| TASK DETAILS |
The count of lines below that include the string "else" is the whole answer; write it alone.

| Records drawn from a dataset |
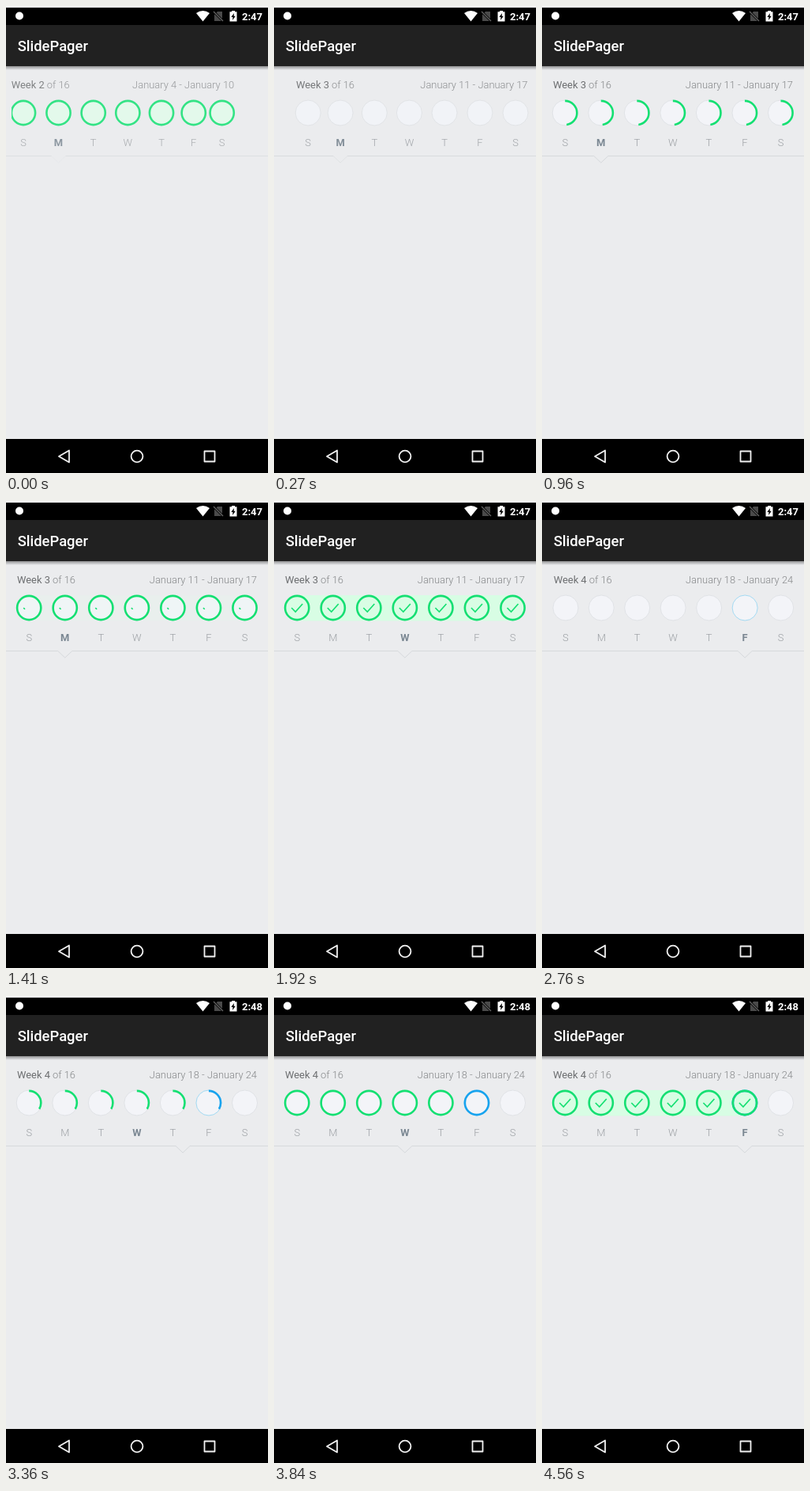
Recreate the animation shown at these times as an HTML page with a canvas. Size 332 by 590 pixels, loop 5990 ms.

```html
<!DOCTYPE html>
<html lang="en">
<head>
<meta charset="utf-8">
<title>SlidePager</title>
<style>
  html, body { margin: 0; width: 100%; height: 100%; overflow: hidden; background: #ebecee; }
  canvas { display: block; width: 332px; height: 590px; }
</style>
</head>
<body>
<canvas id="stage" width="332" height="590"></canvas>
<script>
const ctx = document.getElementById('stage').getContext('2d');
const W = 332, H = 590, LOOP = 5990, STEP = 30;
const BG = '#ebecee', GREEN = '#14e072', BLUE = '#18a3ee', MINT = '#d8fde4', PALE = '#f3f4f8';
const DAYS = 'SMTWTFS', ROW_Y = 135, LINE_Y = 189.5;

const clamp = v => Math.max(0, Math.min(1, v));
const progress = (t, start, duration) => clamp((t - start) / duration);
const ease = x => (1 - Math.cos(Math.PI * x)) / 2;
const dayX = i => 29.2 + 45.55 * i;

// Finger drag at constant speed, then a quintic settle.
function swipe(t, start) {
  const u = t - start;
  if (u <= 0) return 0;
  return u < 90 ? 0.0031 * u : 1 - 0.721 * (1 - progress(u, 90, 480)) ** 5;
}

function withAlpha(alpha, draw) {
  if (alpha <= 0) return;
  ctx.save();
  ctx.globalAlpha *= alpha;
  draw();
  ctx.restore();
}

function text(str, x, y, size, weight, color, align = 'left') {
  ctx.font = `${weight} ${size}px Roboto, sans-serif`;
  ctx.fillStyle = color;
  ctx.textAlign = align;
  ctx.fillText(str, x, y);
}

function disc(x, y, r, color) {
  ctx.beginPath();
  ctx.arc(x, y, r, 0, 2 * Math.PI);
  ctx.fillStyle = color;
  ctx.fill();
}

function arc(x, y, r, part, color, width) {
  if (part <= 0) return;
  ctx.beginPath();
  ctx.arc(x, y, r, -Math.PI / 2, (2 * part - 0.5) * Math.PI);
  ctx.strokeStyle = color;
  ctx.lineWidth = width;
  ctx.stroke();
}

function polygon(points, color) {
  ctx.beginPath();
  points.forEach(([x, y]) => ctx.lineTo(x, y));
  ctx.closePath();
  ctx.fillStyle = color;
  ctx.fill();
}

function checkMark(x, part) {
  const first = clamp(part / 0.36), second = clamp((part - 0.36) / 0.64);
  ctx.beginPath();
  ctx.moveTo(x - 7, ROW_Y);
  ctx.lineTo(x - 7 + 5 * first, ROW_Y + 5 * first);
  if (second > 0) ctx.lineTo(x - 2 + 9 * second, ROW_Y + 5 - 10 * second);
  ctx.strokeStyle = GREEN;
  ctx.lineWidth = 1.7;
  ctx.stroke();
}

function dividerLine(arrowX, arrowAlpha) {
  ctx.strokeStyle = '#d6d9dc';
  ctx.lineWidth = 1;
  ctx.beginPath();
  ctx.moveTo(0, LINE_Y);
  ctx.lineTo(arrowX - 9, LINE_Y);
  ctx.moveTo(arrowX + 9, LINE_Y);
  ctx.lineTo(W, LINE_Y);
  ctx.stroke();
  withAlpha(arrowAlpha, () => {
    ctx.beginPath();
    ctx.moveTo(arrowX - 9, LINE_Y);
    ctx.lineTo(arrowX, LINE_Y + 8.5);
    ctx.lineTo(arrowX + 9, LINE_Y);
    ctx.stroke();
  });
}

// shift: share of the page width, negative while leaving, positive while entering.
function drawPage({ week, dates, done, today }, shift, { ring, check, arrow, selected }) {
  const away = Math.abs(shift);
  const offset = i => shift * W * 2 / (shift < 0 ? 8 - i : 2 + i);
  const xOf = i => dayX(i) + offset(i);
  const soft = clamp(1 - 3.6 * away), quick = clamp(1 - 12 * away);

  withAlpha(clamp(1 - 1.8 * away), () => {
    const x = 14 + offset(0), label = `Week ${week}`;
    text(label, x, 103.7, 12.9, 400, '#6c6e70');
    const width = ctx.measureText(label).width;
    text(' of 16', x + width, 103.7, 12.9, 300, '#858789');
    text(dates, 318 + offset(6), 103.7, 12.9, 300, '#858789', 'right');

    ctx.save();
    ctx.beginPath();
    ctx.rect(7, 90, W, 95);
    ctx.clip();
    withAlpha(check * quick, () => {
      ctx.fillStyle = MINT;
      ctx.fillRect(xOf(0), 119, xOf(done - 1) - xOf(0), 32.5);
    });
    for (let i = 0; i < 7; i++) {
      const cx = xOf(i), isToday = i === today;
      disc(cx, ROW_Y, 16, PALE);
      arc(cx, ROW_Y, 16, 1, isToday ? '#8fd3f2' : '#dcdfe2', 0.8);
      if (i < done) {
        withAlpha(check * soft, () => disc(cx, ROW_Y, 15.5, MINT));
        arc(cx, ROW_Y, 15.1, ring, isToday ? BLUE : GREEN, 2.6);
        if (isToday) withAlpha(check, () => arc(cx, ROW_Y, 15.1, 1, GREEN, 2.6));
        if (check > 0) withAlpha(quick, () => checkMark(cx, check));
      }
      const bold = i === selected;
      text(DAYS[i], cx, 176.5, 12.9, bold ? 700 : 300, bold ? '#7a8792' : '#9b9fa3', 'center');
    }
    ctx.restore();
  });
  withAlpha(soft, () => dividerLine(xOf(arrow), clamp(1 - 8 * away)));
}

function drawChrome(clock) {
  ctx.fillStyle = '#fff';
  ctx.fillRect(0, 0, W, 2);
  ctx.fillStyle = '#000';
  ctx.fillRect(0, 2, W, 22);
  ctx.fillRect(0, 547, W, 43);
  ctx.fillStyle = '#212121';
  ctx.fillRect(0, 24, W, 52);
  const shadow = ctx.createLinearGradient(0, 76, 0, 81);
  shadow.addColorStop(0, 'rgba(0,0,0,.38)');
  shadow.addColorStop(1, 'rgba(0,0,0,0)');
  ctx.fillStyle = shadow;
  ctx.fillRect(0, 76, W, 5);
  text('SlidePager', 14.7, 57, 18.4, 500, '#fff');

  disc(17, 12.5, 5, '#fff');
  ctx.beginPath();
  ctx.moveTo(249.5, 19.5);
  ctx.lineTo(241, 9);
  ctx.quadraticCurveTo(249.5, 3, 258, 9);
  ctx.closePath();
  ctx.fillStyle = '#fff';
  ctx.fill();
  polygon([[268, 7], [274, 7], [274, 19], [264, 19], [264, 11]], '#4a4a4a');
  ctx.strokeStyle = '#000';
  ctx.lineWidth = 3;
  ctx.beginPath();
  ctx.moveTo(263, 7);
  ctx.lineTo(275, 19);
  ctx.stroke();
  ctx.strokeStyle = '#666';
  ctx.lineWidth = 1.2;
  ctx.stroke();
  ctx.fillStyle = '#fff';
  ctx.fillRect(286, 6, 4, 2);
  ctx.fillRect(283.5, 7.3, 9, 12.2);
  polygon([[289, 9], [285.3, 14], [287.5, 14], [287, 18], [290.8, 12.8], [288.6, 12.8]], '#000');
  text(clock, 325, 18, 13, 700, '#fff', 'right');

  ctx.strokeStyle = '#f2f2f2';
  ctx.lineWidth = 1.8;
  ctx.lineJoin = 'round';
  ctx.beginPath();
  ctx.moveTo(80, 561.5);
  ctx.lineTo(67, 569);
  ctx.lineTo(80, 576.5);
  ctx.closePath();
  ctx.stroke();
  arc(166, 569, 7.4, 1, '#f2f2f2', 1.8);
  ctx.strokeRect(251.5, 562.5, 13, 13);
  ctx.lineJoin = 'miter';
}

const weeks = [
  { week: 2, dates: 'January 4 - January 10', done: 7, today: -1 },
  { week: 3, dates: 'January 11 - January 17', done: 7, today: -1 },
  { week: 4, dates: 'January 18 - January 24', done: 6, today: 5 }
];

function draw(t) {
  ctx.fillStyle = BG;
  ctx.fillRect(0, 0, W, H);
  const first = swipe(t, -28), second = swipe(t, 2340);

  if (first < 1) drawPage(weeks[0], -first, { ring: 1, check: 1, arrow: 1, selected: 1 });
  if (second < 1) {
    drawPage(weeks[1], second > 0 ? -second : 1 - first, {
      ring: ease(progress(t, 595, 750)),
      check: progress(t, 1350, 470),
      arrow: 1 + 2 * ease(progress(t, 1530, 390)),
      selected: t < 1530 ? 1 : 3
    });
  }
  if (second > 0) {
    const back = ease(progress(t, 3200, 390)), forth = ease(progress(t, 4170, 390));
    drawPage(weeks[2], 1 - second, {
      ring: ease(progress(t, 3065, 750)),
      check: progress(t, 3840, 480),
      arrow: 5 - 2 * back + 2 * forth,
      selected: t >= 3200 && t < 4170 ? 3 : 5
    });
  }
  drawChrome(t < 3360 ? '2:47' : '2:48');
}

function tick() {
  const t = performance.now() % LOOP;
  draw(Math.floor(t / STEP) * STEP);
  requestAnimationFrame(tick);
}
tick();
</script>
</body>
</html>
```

---

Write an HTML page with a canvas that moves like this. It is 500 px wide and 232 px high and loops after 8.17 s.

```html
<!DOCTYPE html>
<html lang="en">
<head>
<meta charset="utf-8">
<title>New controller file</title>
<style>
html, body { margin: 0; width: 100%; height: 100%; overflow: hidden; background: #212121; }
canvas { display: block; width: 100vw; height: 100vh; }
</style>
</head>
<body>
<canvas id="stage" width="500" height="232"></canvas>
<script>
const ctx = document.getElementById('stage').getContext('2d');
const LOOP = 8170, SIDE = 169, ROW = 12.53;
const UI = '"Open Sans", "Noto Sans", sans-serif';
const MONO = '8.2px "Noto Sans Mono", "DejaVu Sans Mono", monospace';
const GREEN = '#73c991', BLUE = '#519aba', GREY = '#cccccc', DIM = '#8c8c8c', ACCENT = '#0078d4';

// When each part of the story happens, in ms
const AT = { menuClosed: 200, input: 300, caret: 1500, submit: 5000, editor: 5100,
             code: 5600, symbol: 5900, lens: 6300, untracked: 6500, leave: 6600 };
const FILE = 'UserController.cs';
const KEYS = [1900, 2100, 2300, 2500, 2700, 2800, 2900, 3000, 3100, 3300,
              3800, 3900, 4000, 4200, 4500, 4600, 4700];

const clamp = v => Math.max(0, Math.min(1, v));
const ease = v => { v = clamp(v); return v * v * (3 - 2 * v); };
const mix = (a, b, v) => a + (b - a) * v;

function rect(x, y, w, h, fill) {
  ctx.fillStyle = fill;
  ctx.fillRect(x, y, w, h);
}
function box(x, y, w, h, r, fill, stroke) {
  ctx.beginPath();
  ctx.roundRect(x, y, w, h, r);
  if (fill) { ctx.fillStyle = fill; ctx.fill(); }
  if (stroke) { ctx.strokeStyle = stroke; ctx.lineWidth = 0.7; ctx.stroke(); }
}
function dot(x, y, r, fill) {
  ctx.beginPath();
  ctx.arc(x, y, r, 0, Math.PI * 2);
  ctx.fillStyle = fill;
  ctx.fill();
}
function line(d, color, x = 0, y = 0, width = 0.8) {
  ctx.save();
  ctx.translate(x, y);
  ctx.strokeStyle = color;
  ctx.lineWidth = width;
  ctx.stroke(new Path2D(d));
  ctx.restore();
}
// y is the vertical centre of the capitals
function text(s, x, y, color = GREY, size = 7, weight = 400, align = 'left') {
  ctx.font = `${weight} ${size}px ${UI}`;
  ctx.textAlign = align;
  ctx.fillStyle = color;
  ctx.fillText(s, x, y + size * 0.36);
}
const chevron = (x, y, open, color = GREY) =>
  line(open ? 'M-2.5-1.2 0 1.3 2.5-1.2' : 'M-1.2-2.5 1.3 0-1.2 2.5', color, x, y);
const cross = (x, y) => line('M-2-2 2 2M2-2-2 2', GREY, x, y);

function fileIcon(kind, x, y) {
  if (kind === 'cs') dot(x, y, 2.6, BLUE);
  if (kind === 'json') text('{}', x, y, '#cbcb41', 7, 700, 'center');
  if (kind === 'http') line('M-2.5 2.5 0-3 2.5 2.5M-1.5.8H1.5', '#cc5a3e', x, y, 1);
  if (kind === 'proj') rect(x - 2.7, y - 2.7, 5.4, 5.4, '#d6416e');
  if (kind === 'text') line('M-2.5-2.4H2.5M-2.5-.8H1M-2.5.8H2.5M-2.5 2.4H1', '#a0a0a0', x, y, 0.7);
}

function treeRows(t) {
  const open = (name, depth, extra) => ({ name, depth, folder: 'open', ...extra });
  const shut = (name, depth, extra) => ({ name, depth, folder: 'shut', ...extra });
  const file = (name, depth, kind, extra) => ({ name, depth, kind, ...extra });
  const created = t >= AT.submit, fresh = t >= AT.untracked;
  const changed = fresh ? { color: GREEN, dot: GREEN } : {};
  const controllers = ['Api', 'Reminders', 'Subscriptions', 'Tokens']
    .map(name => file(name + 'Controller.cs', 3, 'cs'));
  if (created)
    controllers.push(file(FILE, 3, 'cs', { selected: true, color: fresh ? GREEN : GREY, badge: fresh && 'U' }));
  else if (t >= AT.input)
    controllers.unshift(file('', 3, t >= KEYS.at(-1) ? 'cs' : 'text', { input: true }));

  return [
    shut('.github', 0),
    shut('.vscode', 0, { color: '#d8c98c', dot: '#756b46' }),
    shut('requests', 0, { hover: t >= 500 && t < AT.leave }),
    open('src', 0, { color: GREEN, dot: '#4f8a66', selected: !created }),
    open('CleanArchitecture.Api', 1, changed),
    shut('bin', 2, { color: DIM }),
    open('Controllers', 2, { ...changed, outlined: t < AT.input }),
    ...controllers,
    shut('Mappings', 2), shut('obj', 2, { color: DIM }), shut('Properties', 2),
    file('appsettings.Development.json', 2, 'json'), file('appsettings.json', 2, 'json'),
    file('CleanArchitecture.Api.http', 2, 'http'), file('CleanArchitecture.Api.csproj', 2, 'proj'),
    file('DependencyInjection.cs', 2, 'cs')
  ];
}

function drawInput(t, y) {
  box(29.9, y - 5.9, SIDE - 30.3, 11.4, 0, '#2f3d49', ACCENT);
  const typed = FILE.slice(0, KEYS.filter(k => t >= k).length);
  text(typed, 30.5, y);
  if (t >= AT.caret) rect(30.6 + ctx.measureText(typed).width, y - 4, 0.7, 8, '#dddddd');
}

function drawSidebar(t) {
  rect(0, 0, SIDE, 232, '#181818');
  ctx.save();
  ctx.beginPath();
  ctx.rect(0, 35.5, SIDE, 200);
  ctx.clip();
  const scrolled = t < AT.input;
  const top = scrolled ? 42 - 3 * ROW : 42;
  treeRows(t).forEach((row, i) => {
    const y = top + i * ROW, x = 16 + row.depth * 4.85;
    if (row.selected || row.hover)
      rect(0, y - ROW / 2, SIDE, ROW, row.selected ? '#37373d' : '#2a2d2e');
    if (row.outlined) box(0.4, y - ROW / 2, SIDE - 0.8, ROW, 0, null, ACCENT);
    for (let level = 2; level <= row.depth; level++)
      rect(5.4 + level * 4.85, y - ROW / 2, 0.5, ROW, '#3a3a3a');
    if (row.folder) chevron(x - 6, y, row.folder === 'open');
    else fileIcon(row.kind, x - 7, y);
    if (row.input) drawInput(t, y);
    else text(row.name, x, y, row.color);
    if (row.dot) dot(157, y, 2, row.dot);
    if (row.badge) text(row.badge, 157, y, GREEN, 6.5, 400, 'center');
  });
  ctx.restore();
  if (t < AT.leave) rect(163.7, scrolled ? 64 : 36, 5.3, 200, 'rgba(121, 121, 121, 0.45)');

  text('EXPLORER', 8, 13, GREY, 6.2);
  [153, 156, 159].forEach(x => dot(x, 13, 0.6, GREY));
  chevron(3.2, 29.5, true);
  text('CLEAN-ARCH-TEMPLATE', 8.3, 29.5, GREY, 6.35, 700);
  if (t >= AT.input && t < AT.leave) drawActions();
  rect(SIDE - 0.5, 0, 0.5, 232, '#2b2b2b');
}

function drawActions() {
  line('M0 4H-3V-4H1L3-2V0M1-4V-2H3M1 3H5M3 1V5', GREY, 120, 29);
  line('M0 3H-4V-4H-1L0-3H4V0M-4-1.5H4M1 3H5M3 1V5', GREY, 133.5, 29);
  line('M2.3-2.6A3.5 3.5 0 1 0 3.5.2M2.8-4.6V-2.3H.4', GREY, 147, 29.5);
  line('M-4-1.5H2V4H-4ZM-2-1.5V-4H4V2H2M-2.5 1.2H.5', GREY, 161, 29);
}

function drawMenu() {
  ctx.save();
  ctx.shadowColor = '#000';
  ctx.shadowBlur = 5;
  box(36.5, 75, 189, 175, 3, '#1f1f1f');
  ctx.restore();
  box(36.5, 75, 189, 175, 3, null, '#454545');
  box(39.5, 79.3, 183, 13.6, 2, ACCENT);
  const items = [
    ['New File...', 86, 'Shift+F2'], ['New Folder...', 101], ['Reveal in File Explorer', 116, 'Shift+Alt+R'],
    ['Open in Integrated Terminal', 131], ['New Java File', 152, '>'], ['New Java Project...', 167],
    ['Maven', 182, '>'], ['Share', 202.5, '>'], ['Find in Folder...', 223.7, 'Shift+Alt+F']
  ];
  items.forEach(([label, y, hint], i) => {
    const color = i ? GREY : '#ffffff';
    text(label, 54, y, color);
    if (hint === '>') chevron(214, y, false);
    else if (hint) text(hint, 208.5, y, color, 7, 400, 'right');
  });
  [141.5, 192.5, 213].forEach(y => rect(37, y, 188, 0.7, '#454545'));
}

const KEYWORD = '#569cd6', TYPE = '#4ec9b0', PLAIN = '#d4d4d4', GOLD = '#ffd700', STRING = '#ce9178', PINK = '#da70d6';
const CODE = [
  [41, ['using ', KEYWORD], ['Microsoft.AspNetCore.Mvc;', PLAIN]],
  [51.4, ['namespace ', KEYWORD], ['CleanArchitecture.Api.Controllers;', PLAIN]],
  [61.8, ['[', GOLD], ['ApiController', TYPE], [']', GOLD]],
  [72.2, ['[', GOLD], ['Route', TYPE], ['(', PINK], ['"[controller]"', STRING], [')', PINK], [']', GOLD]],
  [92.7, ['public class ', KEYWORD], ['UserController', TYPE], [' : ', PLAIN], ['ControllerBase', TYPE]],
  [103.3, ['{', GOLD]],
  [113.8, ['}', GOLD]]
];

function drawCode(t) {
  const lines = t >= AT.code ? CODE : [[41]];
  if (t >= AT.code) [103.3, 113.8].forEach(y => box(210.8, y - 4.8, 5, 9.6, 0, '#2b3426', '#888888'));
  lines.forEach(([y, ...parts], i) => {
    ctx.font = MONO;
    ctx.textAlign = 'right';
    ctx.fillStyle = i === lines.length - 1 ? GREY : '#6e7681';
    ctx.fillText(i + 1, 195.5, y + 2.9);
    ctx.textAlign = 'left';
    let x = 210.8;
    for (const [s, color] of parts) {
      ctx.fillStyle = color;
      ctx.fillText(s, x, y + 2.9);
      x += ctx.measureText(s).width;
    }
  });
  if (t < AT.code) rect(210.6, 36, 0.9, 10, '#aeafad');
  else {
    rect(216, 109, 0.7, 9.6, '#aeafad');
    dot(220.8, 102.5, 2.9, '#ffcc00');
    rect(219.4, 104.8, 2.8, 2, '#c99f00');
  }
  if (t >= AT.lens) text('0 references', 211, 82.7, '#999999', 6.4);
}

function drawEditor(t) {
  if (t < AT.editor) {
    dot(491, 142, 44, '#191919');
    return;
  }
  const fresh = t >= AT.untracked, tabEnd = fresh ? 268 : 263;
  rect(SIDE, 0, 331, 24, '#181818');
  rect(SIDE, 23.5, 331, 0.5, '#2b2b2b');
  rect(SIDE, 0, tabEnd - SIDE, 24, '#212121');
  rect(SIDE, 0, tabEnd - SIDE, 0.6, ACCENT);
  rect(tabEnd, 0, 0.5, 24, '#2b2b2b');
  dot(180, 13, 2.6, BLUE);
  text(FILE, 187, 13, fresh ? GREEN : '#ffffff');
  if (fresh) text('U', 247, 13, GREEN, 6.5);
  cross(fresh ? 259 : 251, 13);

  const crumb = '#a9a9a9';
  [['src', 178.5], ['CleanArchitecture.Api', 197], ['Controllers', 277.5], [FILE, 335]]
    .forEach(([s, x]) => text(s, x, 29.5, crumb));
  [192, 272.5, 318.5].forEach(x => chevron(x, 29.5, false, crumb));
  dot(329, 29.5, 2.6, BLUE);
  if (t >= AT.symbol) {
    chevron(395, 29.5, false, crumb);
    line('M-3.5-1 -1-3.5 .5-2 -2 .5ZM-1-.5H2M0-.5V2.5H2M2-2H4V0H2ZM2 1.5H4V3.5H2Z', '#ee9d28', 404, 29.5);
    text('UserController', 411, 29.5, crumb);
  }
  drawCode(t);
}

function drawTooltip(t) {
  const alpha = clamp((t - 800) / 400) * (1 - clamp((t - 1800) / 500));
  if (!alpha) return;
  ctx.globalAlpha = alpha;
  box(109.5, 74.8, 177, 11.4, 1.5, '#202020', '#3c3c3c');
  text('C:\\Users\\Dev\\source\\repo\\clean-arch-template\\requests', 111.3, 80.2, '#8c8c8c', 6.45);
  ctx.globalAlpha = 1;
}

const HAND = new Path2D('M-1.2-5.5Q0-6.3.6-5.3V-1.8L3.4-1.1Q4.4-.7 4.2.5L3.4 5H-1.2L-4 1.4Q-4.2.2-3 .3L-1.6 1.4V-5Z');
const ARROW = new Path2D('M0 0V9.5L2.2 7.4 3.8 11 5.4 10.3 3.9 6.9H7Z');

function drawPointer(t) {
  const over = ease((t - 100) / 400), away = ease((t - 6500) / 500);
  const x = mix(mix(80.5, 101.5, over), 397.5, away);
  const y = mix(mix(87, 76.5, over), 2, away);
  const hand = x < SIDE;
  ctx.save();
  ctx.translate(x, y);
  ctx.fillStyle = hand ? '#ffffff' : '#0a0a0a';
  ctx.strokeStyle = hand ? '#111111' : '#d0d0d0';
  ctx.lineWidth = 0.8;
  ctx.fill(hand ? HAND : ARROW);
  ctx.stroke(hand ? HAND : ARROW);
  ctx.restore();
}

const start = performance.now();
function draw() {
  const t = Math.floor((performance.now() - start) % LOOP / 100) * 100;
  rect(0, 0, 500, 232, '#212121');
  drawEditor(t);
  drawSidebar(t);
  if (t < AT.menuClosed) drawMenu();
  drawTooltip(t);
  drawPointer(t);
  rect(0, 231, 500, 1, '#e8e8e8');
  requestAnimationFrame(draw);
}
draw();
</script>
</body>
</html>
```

| YOUR RESPONSE |
5